Another nice feature of ToDoist that keeps me organized is that I can add due dates to each thing, and then I can easily see what out of all my various projects is due today, this week, and later on this month. Once I cross something off, it stays on the list, just in a lighter shade, until I delete it purposefully. That is perfect for me, sometimes I need to see all the steps I have taken previously in order to figure out a project. Having due dates for posts I’m writing, like this one, has helped me focus first on what needs to get done each day instead of floundering for hours, wondering what I should be doing. I’m considering that alone a huge victory because my brain fog often will not let me remember something long enough to even find a pen to write it down. Sometimes I used to spend hours looking for something I completely forgot to write down in the first place. This is much, much, much better!
Plus it’s free!
Here’s the official website:
And the Google Play store link:
I don’t mind failure, I relish in it, honestly. Without failure there would be no success, no learning and no growth.
However, just because failure doesn’t scare me, the thought of having to go through a lengthy process like applying for disability more than once is unbelievably daunting now that I am dealing with several chronic illnesses. And since I have the focus of a golden retriever puppy on a walk…

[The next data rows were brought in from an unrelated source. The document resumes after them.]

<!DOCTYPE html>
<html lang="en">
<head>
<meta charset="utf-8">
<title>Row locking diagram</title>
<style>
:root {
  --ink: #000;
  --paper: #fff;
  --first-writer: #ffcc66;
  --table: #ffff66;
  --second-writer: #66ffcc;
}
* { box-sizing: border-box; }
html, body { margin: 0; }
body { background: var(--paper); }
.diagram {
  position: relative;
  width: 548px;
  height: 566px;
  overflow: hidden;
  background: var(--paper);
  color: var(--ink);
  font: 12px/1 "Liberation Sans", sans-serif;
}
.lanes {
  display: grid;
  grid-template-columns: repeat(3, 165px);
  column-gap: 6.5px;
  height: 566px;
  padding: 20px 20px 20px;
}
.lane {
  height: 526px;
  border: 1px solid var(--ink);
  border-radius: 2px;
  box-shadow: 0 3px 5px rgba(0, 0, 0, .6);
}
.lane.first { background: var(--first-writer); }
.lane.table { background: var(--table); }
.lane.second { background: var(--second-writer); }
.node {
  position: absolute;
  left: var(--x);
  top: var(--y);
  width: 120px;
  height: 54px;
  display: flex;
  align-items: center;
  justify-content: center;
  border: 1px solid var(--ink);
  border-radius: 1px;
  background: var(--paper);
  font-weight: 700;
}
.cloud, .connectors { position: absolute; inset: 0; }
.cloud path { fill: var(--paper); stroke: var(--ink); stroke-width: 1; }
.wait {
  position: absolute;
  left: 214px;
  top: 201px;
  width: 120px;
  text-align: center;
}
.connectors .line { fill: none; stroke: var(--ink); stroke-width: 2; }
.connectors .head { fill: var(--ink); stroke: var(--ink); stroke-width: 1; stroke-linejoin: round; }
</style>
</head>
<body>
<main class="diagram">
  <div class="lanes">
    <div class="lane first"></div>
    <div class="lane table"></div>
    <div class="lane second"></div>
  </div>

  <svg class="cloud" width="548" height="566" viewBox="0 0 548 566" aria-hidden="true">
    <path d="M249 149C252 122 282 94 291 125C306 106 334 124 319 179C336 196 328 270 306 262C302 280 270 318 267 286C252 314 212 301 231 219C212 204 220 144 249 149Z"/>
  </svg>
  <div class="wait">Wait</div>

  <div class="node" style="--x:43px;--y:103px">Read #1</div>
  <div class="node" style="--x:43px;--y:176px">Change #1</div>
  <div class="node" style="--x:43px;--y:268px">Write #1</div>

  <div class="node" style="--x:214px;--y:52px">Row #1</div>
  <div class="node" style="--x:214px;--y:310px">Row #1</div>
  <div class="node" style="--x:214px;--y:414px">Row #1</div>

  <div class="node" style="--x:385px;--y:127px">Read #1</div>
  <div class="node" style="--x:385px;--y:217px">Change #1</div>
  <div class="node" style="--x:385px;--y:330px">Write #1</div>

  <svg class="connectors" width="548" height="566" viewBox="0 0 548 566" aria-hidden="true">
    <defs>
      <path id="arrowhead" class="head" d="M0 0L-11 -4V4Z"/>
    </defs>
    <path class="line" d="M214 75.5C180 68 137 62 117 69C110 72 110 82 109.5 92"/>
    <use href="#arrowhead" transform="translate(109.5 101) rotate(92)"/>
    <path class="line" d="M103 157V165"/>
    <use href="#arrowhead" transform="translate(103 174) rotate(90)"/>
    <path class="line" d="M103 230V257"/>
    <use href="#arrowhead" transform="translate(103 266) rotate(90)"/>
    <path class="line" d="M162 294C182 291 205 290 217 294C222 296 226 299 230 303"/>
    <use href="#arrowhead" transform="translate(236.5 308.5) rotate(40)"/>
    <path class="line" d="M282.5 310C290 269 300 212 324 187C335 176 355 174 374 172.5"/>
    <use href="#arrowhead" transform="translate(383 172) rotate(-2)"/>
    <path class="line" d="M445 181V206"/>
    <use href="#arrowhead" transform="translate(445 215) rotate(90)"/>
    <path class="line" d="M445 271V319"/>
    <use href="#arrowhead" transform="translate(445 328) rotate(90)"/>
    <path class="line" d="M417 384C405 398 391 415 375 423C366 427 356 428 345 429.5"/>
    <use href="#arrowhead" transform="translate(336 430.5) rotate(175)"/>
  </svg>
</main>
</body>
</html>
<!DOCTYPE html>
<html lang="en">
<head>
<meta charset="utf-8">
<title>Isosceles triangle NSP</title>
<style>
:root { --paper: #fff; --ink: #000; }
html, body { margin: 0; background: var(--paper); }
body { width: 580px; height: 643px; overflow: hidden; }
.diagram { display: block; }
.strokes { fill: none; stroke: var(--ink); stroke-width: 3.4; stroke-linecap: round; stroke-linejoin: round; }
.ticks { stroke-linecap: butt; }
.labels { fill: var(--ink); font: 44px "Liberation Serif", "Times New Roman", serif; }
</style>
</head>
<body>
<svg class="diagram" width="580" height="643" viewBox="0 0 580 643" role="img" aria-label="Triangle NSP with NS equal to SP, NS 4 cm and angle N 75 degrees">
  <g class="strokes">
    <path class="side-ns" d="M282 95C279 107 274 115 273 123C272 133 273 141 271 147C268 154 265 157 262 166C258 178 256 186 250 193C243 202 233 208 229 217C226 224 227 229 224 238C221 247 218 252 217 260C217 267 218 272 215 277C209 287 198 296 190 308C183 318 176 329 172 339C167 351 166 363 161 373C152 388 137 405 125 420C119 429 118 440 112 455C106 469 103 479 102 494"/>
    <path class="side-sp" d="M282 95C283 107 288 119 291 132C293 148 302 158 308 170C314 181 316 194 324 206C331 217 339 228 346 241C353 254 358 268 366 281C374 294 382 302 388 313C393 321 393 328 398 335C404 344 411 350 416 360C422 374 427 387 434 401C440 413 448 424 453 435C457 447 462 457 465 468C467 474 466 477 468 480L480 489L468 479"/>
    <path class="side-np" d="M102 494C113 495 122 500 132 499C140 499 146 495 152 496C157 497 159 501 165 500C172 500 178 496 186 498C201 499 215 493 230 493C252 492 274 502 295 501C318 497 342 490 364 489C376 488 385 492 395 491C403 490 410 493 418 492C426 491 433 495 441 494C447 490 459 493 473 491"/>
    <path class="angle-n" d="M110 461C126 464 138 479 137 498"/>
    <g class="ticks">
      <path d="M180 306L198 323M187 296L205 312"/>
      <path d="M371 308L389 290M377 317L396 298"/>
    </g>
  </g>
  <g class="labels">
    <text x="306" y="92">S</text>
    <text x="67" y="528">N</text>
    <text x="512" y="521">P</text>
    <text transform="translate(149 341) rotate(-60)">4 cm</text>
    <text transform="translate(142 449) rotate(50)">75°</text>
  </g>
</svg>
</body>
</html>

What was I saying? Oh yeah, since I completely lack all concentration whatsoever, I have had to develop some strategies for getting around my deficit. It has been about keeping it simple, being less self-conscious of my mistakes, and looking for positive reinforcement in the smallest of victories.
That was just a list of stuff, so here are some examples: If I want to paint tomorrow, I know I can’t expect to complete a piece start to finish in one day. I have to pare down tasks into steps, or pick smaller goals now, like just sketching my idea out one day and then doing a couple coats of gesso the second day. When something turns out not quite right when I do finally get around to painting on the third day, or maybe the fourth or fifth, I just try to focus on the process more instead of the final result. Even if it turns out looking more like a muddy field than a work of art, if I can use that canvas as a learning tool for teaching myself a new technique (or how not to use a new technique), then I go ahead count it as a victory, whereas before I would have gotten mad at myself.
I think one of the most valuable things that being chronically ill has taught me is how to view failure as success. I have become very good at being my own inner cheerleader (see, I’m doing it right now!). There is always a silver lining, and there always has to be. Every time I find one, I win and Chronic Pain loses. It might not even seem like much at the time that I find the little shiny piece of gold in all the shit, but it is everything when I look back.
This year was the year of perspective and organizing my thoughts, and one of the results is that I finally decided I am not weak. I have been through too much and stayed true to myself for too long to be weak. I might be writing this in a jumbled mess of words that will hardly make sense when I go back and try to fix it up into some semblance of English tomorrow morning over coffee, but I am writing, not wallowing. I’m changing my story by choosing to find the victory in the very small. So that later I can look back and see happiness.